The Education Commission of the States needs to actively engage policymakers on emerging educational issues if it’s going to thrive, according to an ad hoc group formed map the future of the struggling 41-year-old group.
The Denver-based nonprofit organization should expand beyond its traditional role of collecting information on state policy and expand its efforts to put that information into the hands of people on the state and federal levels who can use it, the ad hoc group says in a document that it will be seeking comments on in the coming months.
“Being an honest broker is the unique thing that ECS can provide,” said Jim Geringer, a member of the ad hoc group and the ECS’ chairman from 1999 through 2000 while he was the governor of Wyoming. “Who else can you go to get a clear idea of what’s happening out there?”
But Mr. Geringer and other participants said that the ECS needs to use its objective analysis of information to play a significant role in the dialogue on how policies are made. That step may include opening a Washington office to be a resource for federal officials, or helping states set up consortia to address specific issues.
“By not being better known by the current players, … [the ECS is] not being heard and not having as much impact as it can,” said Mary Anne Schmitt-Carey, the president of Say Yes to Education, a New York City nonprofit group that helps urban children succeed in school and enter college.

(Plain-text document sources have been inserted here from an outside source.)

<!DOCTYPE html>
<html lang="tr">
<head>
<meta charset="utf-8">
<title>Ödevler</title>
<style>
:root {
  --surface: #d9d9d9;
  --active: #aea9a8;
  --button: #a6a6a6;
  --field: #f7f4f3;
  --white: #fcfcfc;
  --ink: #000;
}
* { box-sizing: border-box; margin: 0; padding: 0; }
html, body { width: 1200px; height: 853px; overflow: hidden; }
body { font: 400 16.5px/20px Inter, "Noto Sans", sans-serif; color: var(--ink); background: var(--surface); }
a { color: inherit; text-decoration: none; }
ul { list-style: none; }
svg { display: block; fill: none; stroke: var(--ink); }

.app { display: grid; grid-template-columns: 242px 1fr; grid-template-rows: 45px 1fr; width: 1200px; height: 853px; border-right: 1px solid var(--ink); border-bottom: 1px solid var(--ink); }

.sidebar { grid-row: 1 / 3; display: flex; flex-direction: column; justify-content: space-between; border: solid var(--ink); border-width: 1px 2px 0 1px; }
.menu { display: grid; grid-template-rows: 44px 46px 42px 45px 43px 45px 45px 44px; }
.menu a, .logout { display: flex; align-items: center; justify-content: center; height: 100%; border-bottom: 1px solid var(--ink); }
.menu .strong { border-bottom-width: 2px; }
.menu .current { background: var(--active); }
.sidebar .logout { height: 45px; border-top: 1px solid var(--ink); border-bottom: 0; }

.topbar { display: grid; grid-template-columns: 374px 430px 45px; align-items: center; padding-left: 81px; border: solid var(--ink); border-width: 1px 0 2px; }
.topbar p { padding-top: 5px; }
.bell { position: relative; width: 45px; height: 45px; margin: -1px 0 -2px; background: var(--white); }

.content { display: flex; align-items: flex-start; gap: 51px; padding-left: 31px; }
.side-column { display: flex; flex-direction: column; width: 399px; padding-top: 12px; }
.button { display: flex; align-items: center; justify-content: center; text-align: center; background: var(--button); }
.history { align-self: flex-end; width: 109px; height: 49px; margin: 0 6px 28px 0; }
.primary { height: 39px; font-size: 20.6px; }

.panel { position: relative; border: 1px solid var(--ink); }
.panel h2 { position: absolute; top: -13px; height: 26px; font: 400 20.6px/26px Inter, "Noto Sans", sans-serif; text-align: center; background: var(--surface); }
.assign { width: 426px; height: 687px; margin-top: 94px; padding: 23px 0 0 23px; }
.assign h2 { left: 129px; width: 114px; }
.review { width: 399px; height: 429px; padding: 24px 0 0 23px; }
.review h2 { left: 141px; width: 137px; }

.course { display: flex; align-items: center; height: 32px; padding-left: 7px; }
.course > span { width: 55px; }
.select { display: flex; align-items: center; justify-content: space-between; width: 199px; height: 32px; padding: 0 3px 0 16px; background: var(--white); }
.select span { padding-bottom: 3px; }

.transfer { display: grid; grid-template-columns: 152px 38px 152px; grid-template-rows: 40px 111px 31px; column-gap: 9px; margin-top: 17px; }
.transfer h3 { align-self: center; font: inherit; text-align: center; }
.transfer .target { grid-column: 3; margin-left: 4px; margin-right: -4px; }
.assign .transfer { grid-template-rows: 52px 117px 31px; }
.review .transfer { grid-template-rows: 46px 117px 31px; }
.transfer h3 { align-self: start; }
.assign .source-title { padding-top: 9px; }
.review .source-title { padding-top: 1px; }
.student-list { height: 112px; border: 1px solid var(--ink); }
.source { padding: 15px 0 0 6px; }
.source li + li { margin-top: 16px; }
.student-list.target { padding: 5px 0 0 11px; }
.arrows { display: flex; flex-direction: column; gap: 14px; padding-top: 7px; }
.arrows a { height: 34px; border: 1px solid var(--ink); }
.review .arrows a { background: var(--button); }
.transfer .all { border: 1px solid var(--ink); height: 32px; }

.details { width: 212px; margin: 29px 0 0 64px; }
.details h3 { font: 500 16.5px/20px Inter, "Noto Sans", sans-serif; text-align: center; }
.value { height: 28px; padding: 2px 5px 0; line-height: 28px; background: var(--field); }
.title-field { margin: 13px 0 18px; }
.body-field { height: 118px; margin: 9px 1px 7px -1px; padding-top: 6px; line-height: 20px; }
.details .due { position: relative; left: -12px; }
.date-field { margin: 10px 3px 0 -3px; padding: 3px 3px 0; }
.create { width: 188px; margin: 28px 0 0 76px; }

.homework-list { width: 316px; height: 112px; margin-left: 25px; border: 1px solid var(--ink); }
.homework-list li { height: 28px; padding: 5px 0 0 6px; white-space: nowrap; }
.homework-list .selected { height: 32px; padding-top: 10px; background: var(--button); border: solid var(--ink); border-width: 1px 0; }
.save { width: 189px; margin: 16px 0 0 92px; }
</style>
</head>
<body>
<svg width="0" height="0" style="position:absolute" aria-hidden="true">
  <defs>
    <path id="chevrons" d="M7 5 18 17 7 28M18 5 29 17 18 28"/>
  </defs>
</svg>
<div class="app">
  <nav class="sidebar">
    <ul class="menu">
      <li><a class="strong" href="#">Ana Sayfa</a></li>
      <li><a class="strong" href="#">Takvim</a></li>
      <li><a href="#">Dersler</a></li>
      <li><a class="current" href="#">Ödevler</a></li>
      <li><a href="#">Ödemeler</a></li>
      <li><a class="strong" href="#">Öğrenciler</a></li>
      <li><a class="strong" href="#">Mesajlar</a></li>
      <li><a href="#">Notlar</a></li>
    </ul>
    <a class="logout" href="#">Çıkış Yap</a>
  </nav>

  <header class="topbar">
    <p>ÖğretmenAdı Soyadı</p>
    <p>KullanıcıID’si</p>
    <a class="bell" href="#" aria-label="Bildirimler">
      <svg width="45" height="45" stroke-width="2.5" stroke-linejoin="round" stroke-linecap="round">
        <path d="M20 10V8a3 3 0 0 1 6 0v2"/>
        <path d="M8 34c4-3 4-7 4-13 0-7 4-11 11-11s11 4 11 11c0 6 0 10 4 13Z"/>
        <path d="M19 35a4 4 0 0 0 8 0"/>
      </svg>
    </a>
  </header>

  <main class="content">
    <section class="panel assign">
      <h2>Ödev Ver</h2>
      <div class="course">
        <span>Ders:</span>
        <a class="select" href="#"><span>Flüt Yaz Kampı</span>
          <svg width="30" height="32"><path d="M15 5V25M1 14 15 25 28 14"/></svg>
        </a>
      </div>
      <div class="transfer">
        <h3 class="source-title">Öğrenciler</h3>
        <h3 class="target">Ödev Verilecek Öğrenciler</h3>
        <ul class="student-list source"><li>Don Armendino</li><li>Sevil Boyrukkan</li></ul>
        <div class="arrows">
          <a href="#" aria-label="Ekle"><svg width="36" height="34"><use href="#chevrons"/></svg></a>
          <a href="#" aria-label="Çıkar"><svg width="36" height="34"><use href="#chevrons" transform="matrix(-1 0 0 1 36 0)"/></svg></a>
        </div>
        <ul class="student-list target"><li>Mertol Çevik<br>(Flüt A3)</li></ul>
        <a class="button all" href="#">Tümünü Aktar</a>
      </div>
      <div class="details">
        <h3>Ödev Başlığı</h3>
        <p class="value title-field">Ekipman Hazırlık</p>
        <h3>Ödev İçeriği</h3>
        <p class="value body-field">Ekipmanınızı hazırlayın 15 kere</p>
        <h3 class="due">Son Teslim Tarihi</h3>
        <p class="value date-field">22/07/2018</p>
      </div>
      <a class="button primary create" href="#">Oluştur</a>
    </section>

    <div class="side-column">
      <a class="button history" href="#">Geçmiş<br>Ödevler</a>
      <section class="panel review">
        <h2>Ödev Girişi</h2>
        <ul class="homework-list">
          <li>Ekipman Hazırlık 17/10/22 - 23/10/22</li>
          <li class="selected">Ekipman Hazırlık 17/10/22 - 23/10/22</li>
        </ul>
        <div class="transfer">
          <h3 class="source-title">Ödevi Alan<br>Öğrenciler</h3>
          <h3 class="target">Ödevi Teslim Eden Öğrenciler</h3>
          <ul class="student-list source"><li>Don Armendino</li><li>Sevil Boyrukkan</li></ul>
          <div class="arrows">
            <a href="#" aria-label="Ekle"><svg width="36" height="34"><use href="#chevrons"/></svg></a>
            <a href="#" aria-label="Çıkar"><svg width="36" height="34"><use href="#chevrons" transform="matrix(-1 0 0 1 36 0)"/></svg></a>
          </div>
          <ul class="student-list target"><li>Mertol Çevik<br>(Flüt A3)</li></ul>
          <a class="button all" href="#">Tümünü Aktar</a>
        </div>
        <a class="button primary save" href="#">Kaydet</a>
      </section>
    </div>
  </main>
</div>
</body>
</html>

Faced with a leadership change—its president, Piedad F. Robertson, announced last week she will leave her post this week, more than four months before her contract expires—and financial difficulties, Gov. Kathleen Sebelius of Kansas, the ECS’ chairwoman, has started a process to re-evaluate its mission and set a direction for its future. (“ECS Prepares to Set Agenda, Find President,” July 26, 2006.)
In the first step, 26 state leaders, foundation officials, and education researchers convened in Kansas City, Kan., on Aug. 31. The ad hoc group included Mr. Geringer, Ms. Schmitt-Carey, Delaware state Sen. David P. Sokola, a Democrat who had been the ECS’ vice chairman from 2004 until this summer, and staff members from the Bill & Melinda Gates Foundation, the Ford Foundation, the Wallace Foundation, and the Ewing Marion Kauffman Foundation.
Researchers at the meeting included Sharon Lynn Kagan, a professor of early childhood and family policy at Teachers College, Columbia University, and Janet S. Hansen, a researcher for the RAND Corp., a Santa Monica, Calif.-based think tank.
Gov. Sebelius, a Democrat, and several of her aides also attended.
The group recommended maintaining the ECS’ historic mission of collecting information on state education policies and convening events for state policymakers. But it also suggested that the ECS increase its visibility so that policymakers are aware of the resources available from the organization.
That would include opening a Washington office “with a significant … presence so that the ECS is a participant in national policy discussions on education,” says a three-page summary of ideas discussed at the Kansas meeting.
The purpose wouldn’t be to advocate on state officials’ behalf, but to inform federal policymakers how their ideas would affect and change what states do, said Mr. Geringer, a Republican, who was Wyoming’s governor from 1995 until 2003. “ECS can help facilitate steering the federal choices so they don’t become onerous on the states,” he said.
Getting More Active
While the working group said that state officials would be the ECS’s primary audience, it recognized that others—such as mayors, district leaders, and judges— benefit from its work.
In addition to working in Washington, the ECS needs to be more aggressive than ever in working in the field, Ms. Schmitt-Carey said, and help policymakers on the state level understand their role in making policies work.
The ECS has to help people understand “what best practices mean,” she said.
Because it is the only group that brings state education policymakers of all stripes together, the ECS is the only group capable of playing that role, according to Ms. Schmitt-Carey. “We have to figure out how to put the pieces together,” she said.
The state officials who rely on the group’s services include governors, chief state school officers, legislators, and university leaders.
The three-page summary of the Aug. 31 meeting will be posted at www.ecs.org, as soon as this week. The ad hoc group will accept comments through this month.
A version of this article appeared in the September 13, 2006 edition of Education Week as Panel Urges ECS to Expand Presence, Focus